TN: Marijuana Legalization Discussion Takes Center Stage At ‘Clear The Air’ Conference

Photo Credit: WTVC

The debate over marijuana was a main talking point at the Tobacco Free Chattanooga Clear the Air Conference.

The keynote speaker was Dr. Michael Warren who is the deputy commissioner for population health for the state’s health department.

He addressed issues surrounding medical and recreational use and concerns lawmakers have in Tennessee.

The latest legislation in 2018 was killed in the Tennessee legislature.

It was a four-page decriminalization bill that focused on medical marijuana use.

“The science really doesn’t support using marijuana for all of the medical conditions that have been proposed in the state for the last couple of years,” Warren said.

In Tennessee, marijuana use of any kind is illegal. There is one exception. Cannabidiol, also known as CBD oil, can be used by patients who have intractable seizures. There are still concerns because many believe marijuana is harmful.

“Whether it’s impacting the ability to drive a car, in motor vehicle crashes because of impaired coordination or ingestions by individuals including children,” Warren said.

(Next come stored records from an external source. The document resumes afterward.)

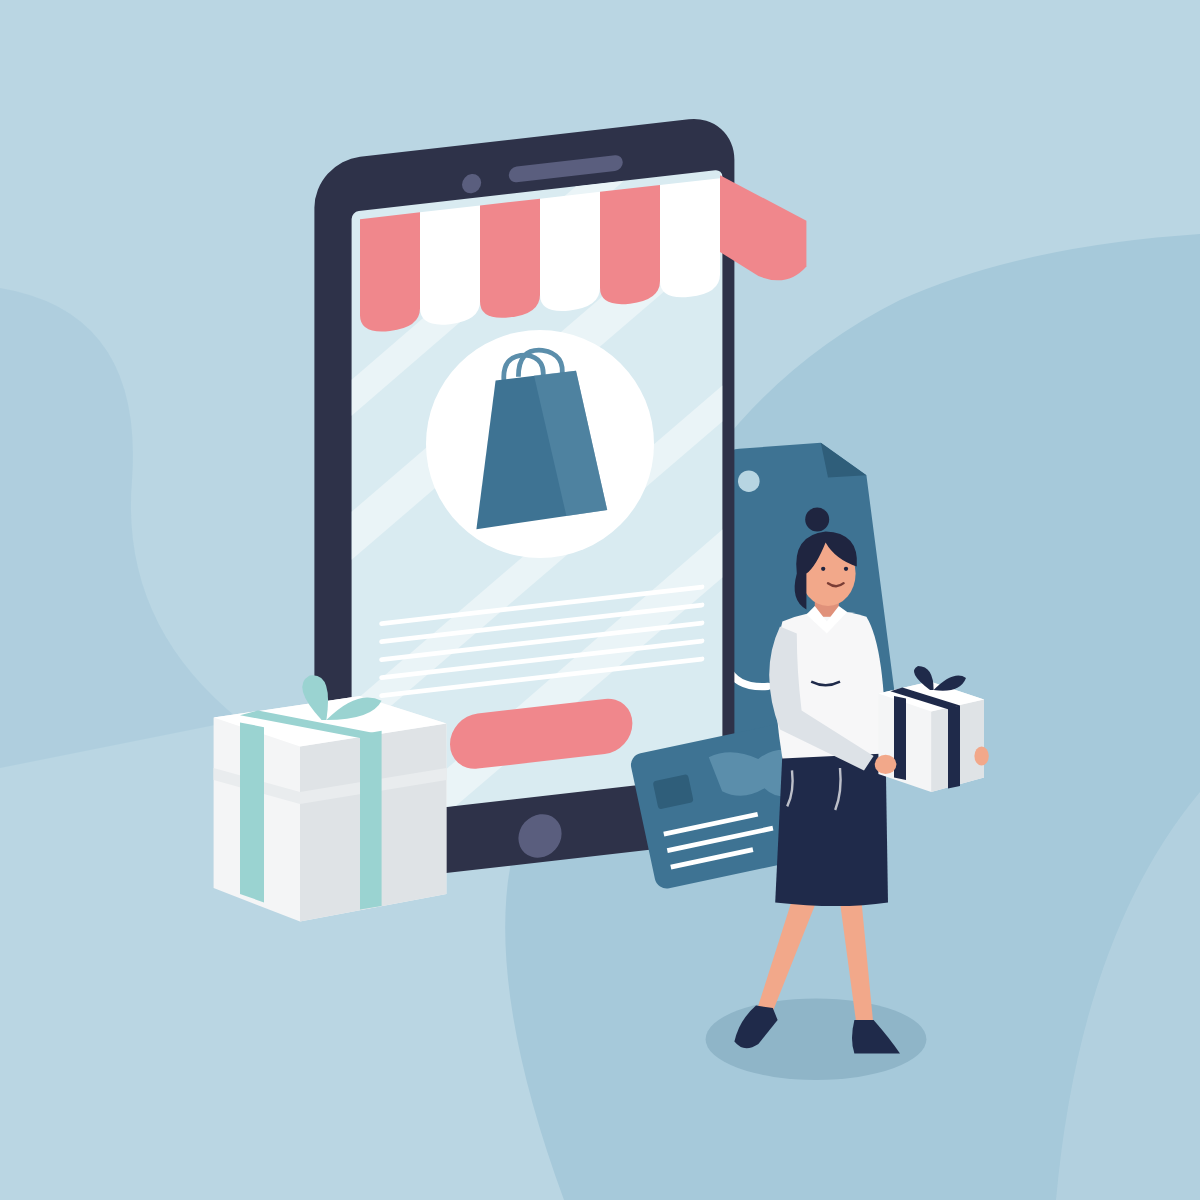
<!DOCTYPE html>
<html lang="en">
<head>
<meta charset="utf-8">
<title>Mobile Shopping</title>
<link rel="stylesheet" href="https://fonts.googleapis.com/css2?family=Inter:wght@400&display=swap">
<style>
  :root {
    --bg-deep: #a6c9da;
    --bg-light: #bad6e3;
    --phone-body: #2e3249;
    --phone-detail: #5a5e7e;
    --screen: #d9ebf1;
    --screen-shine: #eaf4f7;
    --awning-red: #f0878c;
    --awning-white: #ffffff;
    --teal: #3e7393;
    --teal-dark: #2f5e7a;
    --teal-light: #5b8eab;
    --tag-hole: #b7d5e2;
    --gift-white: #f4f5f6;
    --gift-shade: #dfe3e6;
    --gift-lid: #e9ecee;
    --ribbon-mint: #9ad3d1;
    --navy: #1f2a4a;
    --skin: #f2a88a;
    --skin-shade: #e0917a;
    --hair: #1f2540;
    --shirt: #f7f7f8;
    --shirt-shade: #dde2e7;
    --shadow: #8fb5c8;
  }
  html, body {
    margin: 0;
    padding: 0;
    width: 1200px;
    height: 1200px;
    overflow: hidden;
    font-family: "Inter", sans-serif;
    background: var(--bg-deep);
  }
  .artboard { display: block; width: 1200px; height: 1200px; }
</style>
</head>
<body>
<svg class="artboard" viewBox="0 0 1000 1000" xmlns="http://www.w3.org/2000/svg" role="img" aria-label="Woman carrying a gift beside a smartphone shop with price tag, gifts and bank card">
  <defs>
    <clipPath id="screen-clip">
      <rect x="293" y="180" width="309" height="505" rx="6"/>
    </clipPath>
    <path id="awning-stripe" d="M0 0 H50 V80 Q50 96 25 96 Q0 96 0 80 Z"/>
  </defs>

  <!-- background -->
  <rect width="1000" height="1000" fill="var(--bg-deep)"/>
  <path d="M0 0 H1000 V195 Q850 205 750 250 Q630 310 560 430 Q480 570 430 700 Q400 810 470 1000 H0 Z" fill="var(--bg-light)"/>
  <path d="M0 240 Q120 260 110 400 Q100 520 200 600 L0 640 Z" fill="var(--bg-deep)" opacity="0.55"/>
  <path d="M880 1000 Q900 780 1000 660 V1000 Z" fill="var(--bg-light)" opacity="0.6"/>

  <!-- price tag behind phone -->
  <g class="price-tag">
    <path d="M600 388 Q602 375 616 374 L684 369 L722 396 L750 612 L600 630 Z" fill="var(--teal)"/>
    <path d="M684 369 L722 396 L690 398 Z" fill="var(--teal-dark)"/>
    <circle cx="624" cy="401" r="9" fill="var(--tag-hole)"/>
    <path d="M606 556 Q614 574 640 572" fill="none" stroke="#ffffff" stroke-width="6" stroke-linecap="round"/>
  </g>

  <!-- phone, drawn in its tilted plane -->
  <g class="phone" transform="translate(262 0) skewY(-6.5) translate(-262 0)">
    <rect x="262" y="135" width="350" height="605" rx="38" fill="var(--phone-body)"/>
    <rect x="293" y="180" width="309" height="505" rx="6" fill="var(--screen)"/>
    <g clip-path="url(#screen-clip)" fill="var(--screen-shine)">
      <path d="M293 320 L480 180 H520 L293 350 Z"/>
      <path d="M293 430 L602 200 V240 L293 470 Z"/>
      <path d="M293 590 L602 360 V390 L293 620 Z"/>
      <path d="M330 685 L602 480 V520 L380 685 Z"/>
    </g>
    <circle cx="393" cy="168" r="8" fill="var(--phone-detail)"/>
    <rect x="424" y="158" width="95" height="13" rx="6.5" fill="var(--phone-detail)"/>
    <circle cx="450" cy="718" r="18" fill="var(--phone-detail)"/>

    <g class="product-lines" stroke="#ffffff" stroke-width="4" stroke-linecap="round">
      <line x1="318" y1="526" x2="585" y2="526"/>
      <line x1="318" y1="541" x2="585" y2="541"/>
      <line x1="318" y1="556" x2="585" y2="556"/>
      <line x1="318" y1="571" x2="585" y2="571"/>
      <line x1="318" y1="586" x2="585" y2="586"/>
    </g>
    <a href="#" aria-label="Buy">
      <rect x="375" y="610" width="152" height="46" rx="23" fill="var(--awning-red)"/>
    </a>

    <g class="awning">
      <use href="#awning-stripe" x="300" y="187" fill="var(--awning-red)"/>
      <use href="#awning-stripe" x="350" y="187" fill="var(--awning-white)"/>
      <use href="#awning-stripe" x="400" y="187" fill="var(--awning-red)"/>
      <use href="#awning-stripe" x="450" y="187" fill="var(--awning-white)"/>
      <use href="#awning-stripe" x="500" y="187" fill="var(--awning-red)"/>
      <use href="#awning-stripe" x="550" y="187" fill="var(--awning-white)"/>
    </g>
  </g>
  <path class="awning-side" d="M600 146 L672 184 L672 222 Q656 240 632 230 L600 210 Z" fill="var(--awning-red)"/>

  <!-- screen badge -->
  <g class="product-badge">
    <circle cx="450" cy="370" r="95" fill="#ffffff"/>
    <path d="M432 314 Q432 290 452 292 Q472 295 468 316" fill="none" stroke="var(--teal-light)" stroke-width="4"/>
    <path d="M420 318 Q418 296 438 296 Q456 298 452 318" fill="none" stroke="var(--teal-light)" stroke-width="4"/>
    <path d="M413 317 L480 309 L506 425 L397 441 Z" fill="var(--teal)"/>
    <path d="M445 313 L480 309 L506 425 L472 430 Z" fill="var(--teal-light)" opacity="0.55"/>
  </g>

  <!-- large gift -->
  <g class="gift-large">
    <path d="M178 598 L300 580 L372 603 L372 745 L250 768 L178 740 Z" fill="var(--gift-white)"/>
    <path d="M250 622 L372 603 V745 L250 768 Z" fill="var(--gift-shade)"/>
    <path d="M178 598 L300 580 L372 603 L250 622 Z" fill="#ffffff"/>
    <path d="M178 640 L250 660 L372 640 V650 L250 670 L178 650 Z" fill="var(--gift-lid)"/>
    <path d="M200 602 L220 606 V752 L200 745 Z" fill="var(--ribbon-mint)"/>
    <path d="M300 612 L318 609 V755 L300 758 Z" fill="var(--ribbon-mint)"/>
    <path d="M215 592 L318 612 L300 615 L200 596 Z" fill="var(--ribbon-mint)"/>
    <path d="M268 600 Q242 572 258 563 Q278 560 272 600 Z" fill="var(--ribbon-mint)"/>
    <path d="M272 600 Q298 574 318 584 Q310 600 272 600 Z" fill="var(--ribbon-mint)"/>
  </g>

  <!-- bank card -->
  <g class="bank-card" transform="rotate(-12 600 675)">
    <rect x="535" y="615" width="165" height="115" rx="10" fill="var(--teal)"/>
    <path d="M600 630 Q620 625 640 640 Q660 630 680 645 L675 675 Q650 680 640 665 Q620 672 605 660 Z" fill="var(--teal-light)"/>
    <rect x="550" y="640" width="30" height="24" rx="3" fill="var(--teal-dark)"/>
    <g stroke="#ffffff" stroke-width="4">
      <line x1="550" y1="685" x2="630" y2="685"/>
      <line x1="550" y1="699" x2="640" y2="699"/>
      <line x1="550" y1="713" x2="620" y2="713"/>
    </g>
  </g>

  <!-- woman -->
  <g class="woman">
    <ellipse cx="680" cy="866" rx="92" ry="34" fill="var(--shadow)"/>
    <path d="M660 750 L680 752 L642 848 L630 844 Z" fill="var(--skin)"/>
    <path d="M700 752 L718 752 L728 856 L714 856 Z" fill="var(--skin)"/>
    <path d="M630 838 Q616 850 612 868 Q620 878 632 870 L648 850 L644 840 Z" fill="var(--navy)"/>
    <path d="M712 850 Q708 866 712 878 L750 878 Q742 866 728 850 Z" fill="var(--navy)"/>
    <path d="M652 628 L738 626 L740 752 Q700 758 646 752 Z" fill="var(--navy)"/>
    <path d="M660 642 Q662 660 656 672 M700 640 Q702 660 696 675" fill="none" stroke="#ffffff" stroke-width="2" opacity="0.7"/>
    <path d="M652 518 Q688 502 722 514 Q738 540 738 628 L652 632 Q640 560 652 518 Z" fill="var(--shirt)"/>
    <path d="M650 522 Q632 560 650 608 L720 642 L728 630 L668 592 Q664 560 664 528 Z" fill="var(--shirt-shade)"/>
    <path d="M676 568 Q688 574 700 568" fill="none" stroke="var(--navy)" stroke-width="2"/>
    <rect x="679" y="494" width="20" height="20" fill="var(--skin-shade)"/>
    <path d="M672 512 L689 528 L706 510 L699 505 L689 518 L679 505 Z" fill="#ffffff"/>
    <ellipse cx="690" cy="478" rx="23" ry="27" fill="var(--skin)"/>
    <path d="M664 478 Q660 446 688 443 Q716 444 714 472 Q696 466 688 452 Q680 472 672 478 L672 508 Q658 500 664 478 Z" fill="var(--hair)"/>
    <circle cx="681" cy="433" r="10" fill="var(--hair)"/>
    <path d="M690 486 Q697 491 703 486" fill="none" stroke="#7a3d35" stroke-width="2" stroke-linecap="round"/>
    <circle cx="686" cy="474" r="1.8" fill="var(--hair)"/>
    <circle cx="705" cy="474" r="1.8" fill="var(--hair)"/>
  </g>

  <!-- small gift -->
  <g class="gift-small">
    <path d="M732 578 L775 568 L820 583 L820 648 L776 660 L732 645 Z" fill="var(--gift-white)"/>
    <path d="M776 593 L820 583 V648 L776 660 Z" fill="var(--gift-shade)"/>
    <path d="M732 578 L775 568 L820 583 L776 593 Z" fill="#ffffff"/>
    <path d="M745 580 L755 582 V650 L745 648 Z" fill="var(--navy)"/>
    <path d="M790 590 L800 588 V655 L790 657 Z" fill="var(--navy)"/>
    <path d="M752 573 L800 588 L790 591 L742 576 Z" fill="var(--navy)"/>
    <path d="M775 575 Q755 560 765 555 Q778 555 778 575 Z" fill="var(--navy)"/>
    <path d="M778 575 Q795 558 805 565 Q800 578 778 575 Z" fill="var(--navy)"/>
    <ellipse cx="738" cy="637" rx="9" ry="8" fill="var(--skin)"/>
    <ellipse cx="818" cy="630" rx="6" ry="8" fill="var(--skin)"/>
  </g>
</svg>
</body>
</html>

Dr. Warren has nearly eight years of experience as the state’s deputy commissioner of population health. Big on evidence, Warren acknowledges medical marijuana can help with chronic pain and induces nausea during chemotherapy.

“We really support that FDA process going through making sure that medications are safe and effective,” Warren said.

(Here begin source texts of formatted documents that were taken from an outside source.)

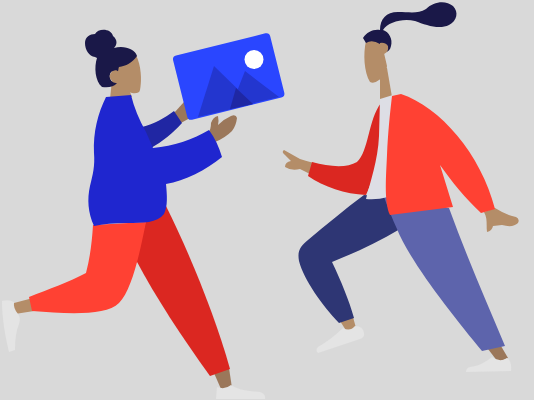
<!DOCTYPE html>
<html lang="en">
<head>
<meta charset="utf-8">
<title>Two people passing an image card</title>
<style>
:root {
  --backdrop: #d9d9d9;
  --hair: #1a1848;
  --skin: #b48d68;
  --skin-shade: #9b775a;
  --blue: #1f26cf;
  --blue-shade: #2026a3;
  --card: #2a46ff;
  --peak: #2336cf;
  --peak-overlap: #1f27a4;
  --coral: #ff4133;
  --red: #db2721;
  --navy: #2e3674;
  --periwinkle: #5d64ac;
  --shirt: #dddee5;
  --shoe: #e4e4e4;
  --white: #ffffff;
}
html, body { margin: 0; width: 534px; height: 400px; overflow: hidden; background: var(--backdrop); }
svg { display: block; }
.hair { fill: var(--hair); }
.skin { fill: var(--skin); }
.skin-shade { fill: var(--skin-shade); }
.sweater { fill: var(--blue); }
.sweater-far { fill: var(--blue-shade); }
.card { fill: var(--card); }
.peak { fill: var(--peak); }
.peak-overlap { fill: var(--peak-overlap); }
.sun { fill: var(--white); }
.coral { fill: var(--coral); }
.red { fill: var(--red); }
.trouser-far { fill: var(--navy); }
.trouser-near { fill: var(--periwinkle); }
.shirt { fill: var(--shirt); }
.shoe { fill: var(--shoe); }
</style>
</head>
<body>
<svg width="534" height="400" viewBox="0 0 534 400" role="img" aria-label="A woman runs holding out an image card to a second woman who strides with open arms">
  <g id="giver">
    <g id="giver-far-leg">
      <path class="skin-shade" d="M214 373L229 368L232 388L221 389Z"/>
      <path class="shoe" d="M217 387Q225 390 231 385Q239 391 260 392Q266 394 265 399H216Z"/>
      <path class="red" d="M146 220L166 206C188 250 215 315 230 369L210 376C182 337 156 298 136 260Z"/>
    </g>
    <g id="giver-near-leg">
      <path class="skin" d="M33 298L14 303Q12 309 15 314L34 311Z"/>
      <path class="shoe" d="M2 301Q9 299 14 302Q13 308 18 314Q21 318 19 324Q15 333 15 350L9 352C5 336 2 317 2 301Z"/>
      <path class="coral" d="M93 225L146 222C140 252 132 290 119 303C106 316 68 314 32 311L29 297C49 289 69 282 86 273C90 258 92 242 93 225Z"/>
    </g>
    <g id="giver-far-arm">
      <path class="skin-shade" d="M174 113L184 102L190 118L179 124Z"/>
      <path class="sweater-far" d="M142 127C154 124 165 118 174 111L182 123C173 133 162 142 151 148L138 150Z"/>
    </g>
    <g id="giver-head">
      <path class="skin" d="M112 80L126 82L132 97L110 99Z"/>
      <path class="skin" d="M112 70L136 55C141 65 142 79 140 90Q139 94 132 93L123 90L112 82Z"/>
      <path class="hair" d="M95 57C89 56 85 50 85 43C85 37 90 34 95 34C98 28 111 28 113 36C118 40 117 45 114 48C124 45 135 49 137 56C132 63 126 66 119 67C118 69 119 71 117 72C112 69 109 73 110 78C111 82 114 83 117 83C114 87 108 88 102 87C95 81 94 67 97 58Z"/>
      <path class="skin" d="M113 71C117 69 120 72 119 77Q118 82 114 82C109 80 108 74 113 71Z"/>
    </g>
    <g id="image-card">
      <rect class="card" x="178.7" y="43.5" width="100" height="66" rx="4" transform="rotate(-14 228.7 76.5)"/>
      <path class="peak" d="M214 66L253 104L198 117Z"/>
      <path class="peak" d="M245 71L279 97L230 109Z"/>
      <path class="peak-overlap" d="M236 88L253 104L230 109Z"/>
      <circle class="sun" cx="254" cy="59.500" r="9.500"/>
    </g>
    <g id="giver-near-arm">
      <path class="skin-shade" d="M208 133Q211 130 211 123Q213 117 218 116Q219 121 218 125Q224 119 231 116Q236 114 237 118Q236 126 232 131Q225 138 215 142Z"/>
      <path class="sweater" d="M106 97L131 95C134 107 139 120 146 132L153 148C174 146 192 140 209 130C215 138 219 147 222 157C206 170 185 181 166 184C167 195 168 206 164 214C157 223 143 223 127 223C114 223 103 224 94 226C88 213 87 199 90 186C93 174 95 166 94 153C93 132 98 113 106 97Z"/>
    </g>
  </g>
  <g id="receiver">
    <g id="receiver-far-leg">
      <path class="skin" d="M340 321L353 317L356 328L347 332Z"/>
      <path class="shoe" d="M343 328Q350 332 355 326Q363 326 364 333Q365 337 360 339L318 353Q315 350 318 347C327 342 334 336 343 328Z"/>
      <path class="trouser-far" d="M364 195L387 197L400 229C377 243 354 253 332 262C341 281 349 300 354 318L339 323C322 305 304 280 299 261C297 250 301 246 308 240C326 225 345 209 364 195Z"/>
    </g>
    <g id="receiver-near-leg">
      <path class="skin-shade" d="M488 349L501 346L508 358L498 362Z"/>
      <path class="shoe" d="M492 357Q500 363 507 358Q512 361 511 371L466 372Q466 368 470 367C479 366 486 362 492 357Z"/>
      <path class="trouser-near" d="M384 197L449 208C466 255 487 303 505 346L482 351C453 316 409 260 397 229C392 218 388 208 384 197Z"/>
    </g>
    <g id="receiver-far-arm">
      <path class="skin" d="M314 163Q306 161 300 159L284 150Q281 152 285 155L291 161Q285 162 285 167Q291 171 300 169L310 174Z"/>
      <path class="red" d="M381 103L385 150L366 195C345 194 324 187 308 176L312 162C330 167 347 168 357 162C369 151 368 120 381 103Z"/>
    </g>
    <g id="receiver-neck-and-shirt">
      <path class="skin" d="M380 66L387 68L392 97L380 102Z"/>
      <path class="shirt" d="M380 99L393 95L396 130L388 197Q377 200 366 199C370 183 378 160 379 136Z"/>
    </g>
    <g id="receiver-near-arm">
      <path class="skin" d="M484 212L495 208Q506 215 516 217Q520 219 518 223Q513 228 502 225L493 226Q492 231 487 232C486 225 488 219 484 212Z"/>
      <path class="coral" d="M392 96L401 94C440 107 481 154 495 209L481 213C465 198 452 182 440 165L453 207L390 215C384 202 386 178 387 155C388 132 390 113 392 96Z"/>
    </g>
    <g id="receiver-head">
      <path class="skin" d="M366 41L381 40L387 66Q386 77 379 80Q374 84 370 82C364 72 363 54 366 41Z"/>
      <path class="hair" d="M363 38C367 32 373 29 380 30C380 19 386 12 398 12C410 12 418 14 426 9C434 1 446 0 453 6C459 12 457 21 449 25C439 30 426 25 415 21C403 18 388 22 383 30C389 32 393 39 391 46C390 51 387 53 382 51Q381 47 380 44Q372 39 366 43Z"/>
      <path class="skin" d="M380 43Q385 42 388 46Q389 52 384 54L380 52Z"/>
    </g>
  </g>
</svg>
</body>
</html>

The FDA approved two medications: Marinol and Cesamet. According to Warren, some medical experts are concerned about addiction. Nine percent of marijuana users become addicted. Also, as of 2014, THC concentration is between 11 and 12 percent.

According to Warren, any decision needs to be in the overall population’s best interest.

“My hope is that we’ll continue to have that dialogue and let science and not passion influence those decisions,” he said.

Warren says he firmly believes legislation will continue to be presented. The last bill that was proposed made it further in the legislature that any other previous proposal.